This is the second blog in my series of ‘Y Tho’…why we do what we do.
I’ll be talking about:
– Designing for health…(it’s not a case of them and us)
– The mighty Erik Erikson, inventor of the identity crisis
– Where the diagnosis of MS sits in the context of life
One of our learnings when designing for health has been to avoid an ‘us and them’ mentality. We’re all people and as soon as that’s forgotten, we end up designing things that are a bit…well, alien.
For example, if we were to design for people experiencing balance issues, the first stage of research might be to speak to people who navigate balance on a daily basis and understand their coping strategies…people standing on public transport, gymnasts, surfers, tightrope walkers…going outside of health as a starting point and putting people at the centre builds a strong foundation.
One of the phrases that comes up again and again on our forum is that a health condition doesn’t define you…so the first stage of designing for health is to forget that you are, and unpick what really matters on a human level.
This brings me back to my current project: before looking at the needs of someone diagnosed with MS, I want to understand where diagnosis fits in the context of human development, the development of anyone reading this blog…and that’s where Erik Erikson comes in.
I was looking for a reference to kick me off – I wanted know if there was any theory out there about human development over a lifetime. I didn’t want to fall into the trap of creating a one dimensional version of life…goes to school, goes to university, gets a job, buys a house…this wouldn’t tell me a lot and wouldn’t be truly representative.

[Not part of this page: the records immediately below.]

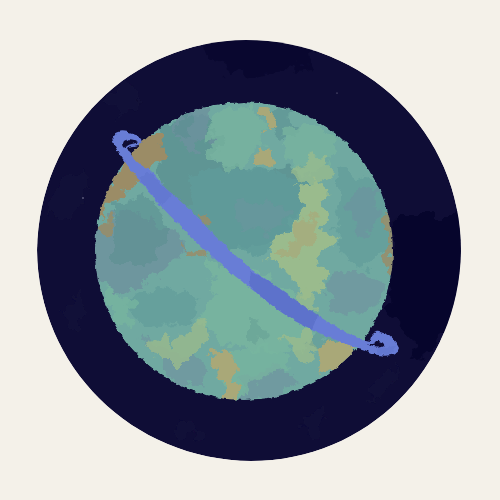
<!DOCTYPE html>
<html lang="en">
<head>
<meta charset="utf-8">
<title>Ringed planet</title>
<style>
:root {
  --paper: #f4f1e9;
  --night: #0f0d36;
  --night-deep: #0a0829;
  --night-soft: #17153d;
  --sea: #6fa9a1;
  --teal: #5f9c9a;
  --deep: #5a8f90;
  --slate: #6f929e;
  --mint: #78b59f;
  --lime: #9abb8d;
  --ochre: #a9a878;
  --rust: #9b8c66;
  --ring: #687dd6;
  --ring-dark: #5b70c8;
}
html, body { margin: 0; width: 500px; height: 500px; overflow: hidden; background: var(--paper); }
svg { display: block; }
.paper { fill: var(--paper); }
.night { fill: var(--night); }
.night-deep { fill: var(--night-deep); }
.night-soft { fill: var(--night-soft); }
.sea { fill: var(--sea); }
.teal { fill: var(--teal); }
.deep { fill: var(--deep); }
.slate { fill: var(--slate); }
.mint { fill: var(--mint); }
.lime { fill: var(--lime); }
.ochre { fill: var(--ochre); }
.rust { fill: var(--rust); }
.ring { fill: var(--ring); }
.ring-dark { fill: var(--ring-dark); }
.star { fill: #8d8ba6; }
</style>
</head>
<body>
<svg width="500" height="500" viewBox="0 0 500 500" role="img" aria-label="Green watercolour planet with a blue ring in a dark night circle">
  <defs>
    <path id="sky-shape" d="M246 40C365 40 461 132 461 251C459 369 367 461 251 461C132 460 38 367 37 250C39 132 130 41 246 40Z"/>
    <clipPath id="sky-clip"><use href="#sky-shape"/></clipPath>
    <clipPath id="planet-clip"><circle cx="244" cy="251" r="149"/></clipPath>
    <filter id="wash" x="-10%" y="-10%" width="120%" height="120%">
      <feTurbulence type="fractalNoise" baseFrequency="0.06" numOctaves="3" seed="8" result="grain"/>
      <feDisplacementMap in="SourceGraphic" in2="grain" scale="26" xChannelSelector="R" yChannelSelector="G"/>
      <feGaussianBlur stdDeviation="0.6"/>
    </filter>
    <filter id="rough-edge" x="-5%" y="-5%" width="110%" height="110%">
      <feTurbulence type="fractalNoise" baseFrequency="0.18" numOctaves="2" seed="3" result="grain"/>
      <feDisplacementMap in="SourceGraphic" in2="grain" scale="4" xChannelSelector="R" yChannelSelector="G"/>
    </filter>
  </defs>

  <rect class="paper" width="500" height="500"/>

  <g id="night-sky" clip-path="url(#sky-clip)">
    <use href="#sky-shape" class="night"/>
    <g filter="url(#wash)">
      <path class="night-deep" opacity=".6" d="M395 215H470V320L420 360L392 310Z"/>
      <path class="night-deep" opacity=".4" d="M190 35H330L310 66L235 76Z"/>
      <path class="night-soft" opacity=".55" d="M104 98L128 82L142 100L120 118ZM55 180L84 168L92 184L70 222L48 215ZM72 290L86 310L78 330L64 318ZM308 412L326 408L316 446L304 442ZM370 380L398 362L392 390L368 402ZM172 425L194 418L204 434L182 440Z"/>
    </g>
    <circle class="star" cx="83" cy="198" r="0.8"/>
    <circle class="star" cx="337" cy="93" r="0.6"/>
    <circle class="star" cx="364" cy="198" r="0.5"/>
  </g>

  <g id="planet" filter="url(#rough-edge)">
    <g clip-path="url(#planet-clip)">
      <circle class="sea" cx="244" cy="251" r="149"/>
      <g filter="url(#wash)">
        <path class="deep" opacity=".75" d="M150 140L180 110L214 118L218 160L250 172L300 166L306 196L280 236L236 250L200 226L166 196Z"/>
        <path class="teal" opacity=".8" d="M196 172L262 168L310 184L296 232L262 256L214 244L184 208Z"/>
        <path class="slate" opacity=".8" d="M172 116L206 100L212 140L190 150L174 138ZM92 226L130 210L168 224L188 246L158 276L120 296L90 272Z"/>
        <path class="deep" opacity=".55" d="M112 206L146 196L174 230L150 262L112 262ZM178 118L192 112L188 134L174 138ZM262 112L290 116L298 134L278 138Z"/>
        <path class="mint" opacity=".75" d="M214 112L258 106L264 148L232 172L210 150ZM282 128L326 126L342 154L312 176L286 160Z"/>
        <path class="mint" opacity=".85" d="M206 262L246 268L286 292L320 322L304 350L258 352L222 342L200 318L214 292Z"/>
        <path class="teal" opacity=".6" d="M338 170L384 180L390 250L360 268L334 240L342 206ZM120 304L160 286L200 296L190 322L146 326Z"/>
        <path class="slate" opacity=".6" d="M350 192L376 188L380 226L356 240ZM322 280L356 272L388 284L370 314L338 312ZM142 334L172 350L210 366L206 394L166 378ZM240 376L280 366L300 384L270 402L238 400Z"/>
        <path class="slate" opacity=".45" d="M238 206L266 198L288 216L270 234L240 226Z"/>
        <path class="lime" d="M296 188L316 178L328 200L322 228L334 244L318 266L322 290L300 300L290 276L268 262L274 240L296 226L302 208Z"/>
        <path class="lime" opacity=".75" d="M306 152L328 160L332 178L310 188L296 176ZM290 292L310 290L316 306L300 310Z"/>
        <path class="ochre" opacity=".65" d="M300 218L318 214L314 236L296 258L276 256L292 238Z"/>
        <path class="lime" opacity=".8" d="M148 342L166 332L176 346L198 320L210 318L204 342L184 362L156 362ZM282 340L308 332L322 348L300 362Z"/>
        <path class="mint" opacity=".7" d="M236 350L276 346L290 368L250 380L232 404L220 376ZM106 288L134 302L130 330L112 318Z"/>
        <path class="deep" opacity=".3" d="M246 318L270 326L264 342L246 338ZM318 330L344 336L328 350L308 346Z"/>
        <path class="ochre" d="M210 352L226 348L238 362L232 380L234 402L222 402L224 378L212 366ZM320 346L338 336L362 346L346 368L322 376ZM264 108L276 104L274 124L262 130ZM264 150L274 152L270 166L261 164Z"/>
        <path class="rust" d="M142 134L158 134L164 152L150 168L138 184L120 196L104 218L94 208L118 168Z"/>
        <path class="rust" opacity=".8" d="M382 206L396 208L396 274L386 270L388 238ZM198 214L208 212L208 222L198 224ZM184 246L198 248L208 262L194 260ZM97 222L108 219L110 230L98 231Z"/>
      </g>
    </g>
  </g>

  <g id="ring" filter="url(#rough-edge)">
    <path class="ring" fill-rule="evenodd" d="M112 136C116 130 126 130 133 134C140 136 144 139 142 143C138 147 130 145 127 148C131 156 138 164 146 168C156 174 160 184 170 192C184 202 194 214 206 226C220 242 236 256 252 270C268 280 282 290 296 301C312 312 326 322 342 330C354 337 362 340 370 341C371 335 374 331 380 332C389 334 396 341 399 348C397 355 388 357 378 355C371 354 369 351 362 349C348 345 332 339 316 331C298 324 278 311 260 296C242 282 224 267 206 251C190 236 172 218 158 203C144 187 130 169 120 155C116 148 112 142 112 136ZM124 141C122 144 124 147 126 147C130 143 136 144 138 142C134 139 128 138 124 141ZM367 344C371 347 379 349 384 346C385 343 381 341 377 341C375 345 371 344 367 344Z"/>
    <path class="ring-dark" opacity=".8" d="M251 271C274 283 292 298 318 315L312 329C290 321 270 304 249 286Z"/>
    <path class="ring-dark" opacity=".4" d="M148 172C158 180 164 188 172 194L162 206C154 197 146 188 139 178ZM378 348L396 346L390 354L376 354Z"/>
  </g>
</svg>
</body>
</html>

The model I stuck with (Erikson’s stages of psychosocial development), addresses life in broad terms…he talks about eight stages:
Trust vs. Mistrust.
Autonomy vs. Shame and Doubt.
Initiative vs. Guilt.
Industry (competence) vs. Inferiority.
Identity vs. Role Confusion.
Intimacy vs. Isolation.
Generativity vs. Stagnation.
Ego Integrity vs. Despair.
At each stage there’s an either or…for example, without gaining a sense of identity, you end up with role confusion or an identity crisis. Something to note is that there’s a distinct time in Erikson’s model that during a person’s development, they go from focussing on themselves and their pressing needs, to seeing those around them, trying to establish where they fit in the grand scheme of things and start looking to the future.
I’ve had a go at a timeline below:
The next phase is to map what we know about MS against this timeline, I’ve done a load of concepts (below) and the one clear communication isn’t quite there yet, but I’ve learnt a few bits and pieces:
Everyone develops at different rates and has different needs across their lives, this communication tool needs to show that…I’m almost seeing it as an timeline in after effects with moving parts…
People start to think about others and look outside themselves at a very early early age (as early as ten according to Erikson).
In terms of MS, the diagnosis of Relapsing Remitting averages at 30 years old – but it could be as early as twenty.
If we go back to Erikson’s model, this is just after the stage of ‘identity vs. role confusion’ – people will have spent their late teens working out exactly who they are and what their plans are for the future, only for a condition to be thrown in.
Between 18 and 40 there’s a phase that Erikson has called ‘intimacy vs. isolation’, people are looking to forge relationships and if they don’t, they could be faced with a sense of isolation. Again, a diagnosis could have the potential to tilt the scale here.
Maintaining identity and reducing isolation are two elements that Shift.ms focus on – we talk about identity and about not giving up on your ambitions, just working out how to achieve them. We also talk about reducing isolation around diagnosis through talking to people who understand – one of the main reasons we were founded. What we’ve never taken on board is when in a person’s natural development, issues like identity and intimacy are most prominent, and that one paves the way for the other…
The next phase of my project is to start mapping out MSer needs. I’m interested in needs starting at a diagnosis (how do people react?), all the way through to later life.
– What’s the thinking generally about MSer needs?
– What’s on our forum that I can use?
– What research have we done in the past that I can pull together?
If you haven’t seen my previous blog which gives the project a bit of context, check it out here.
The next blog in the series, I need [x] so that [y] can be read here…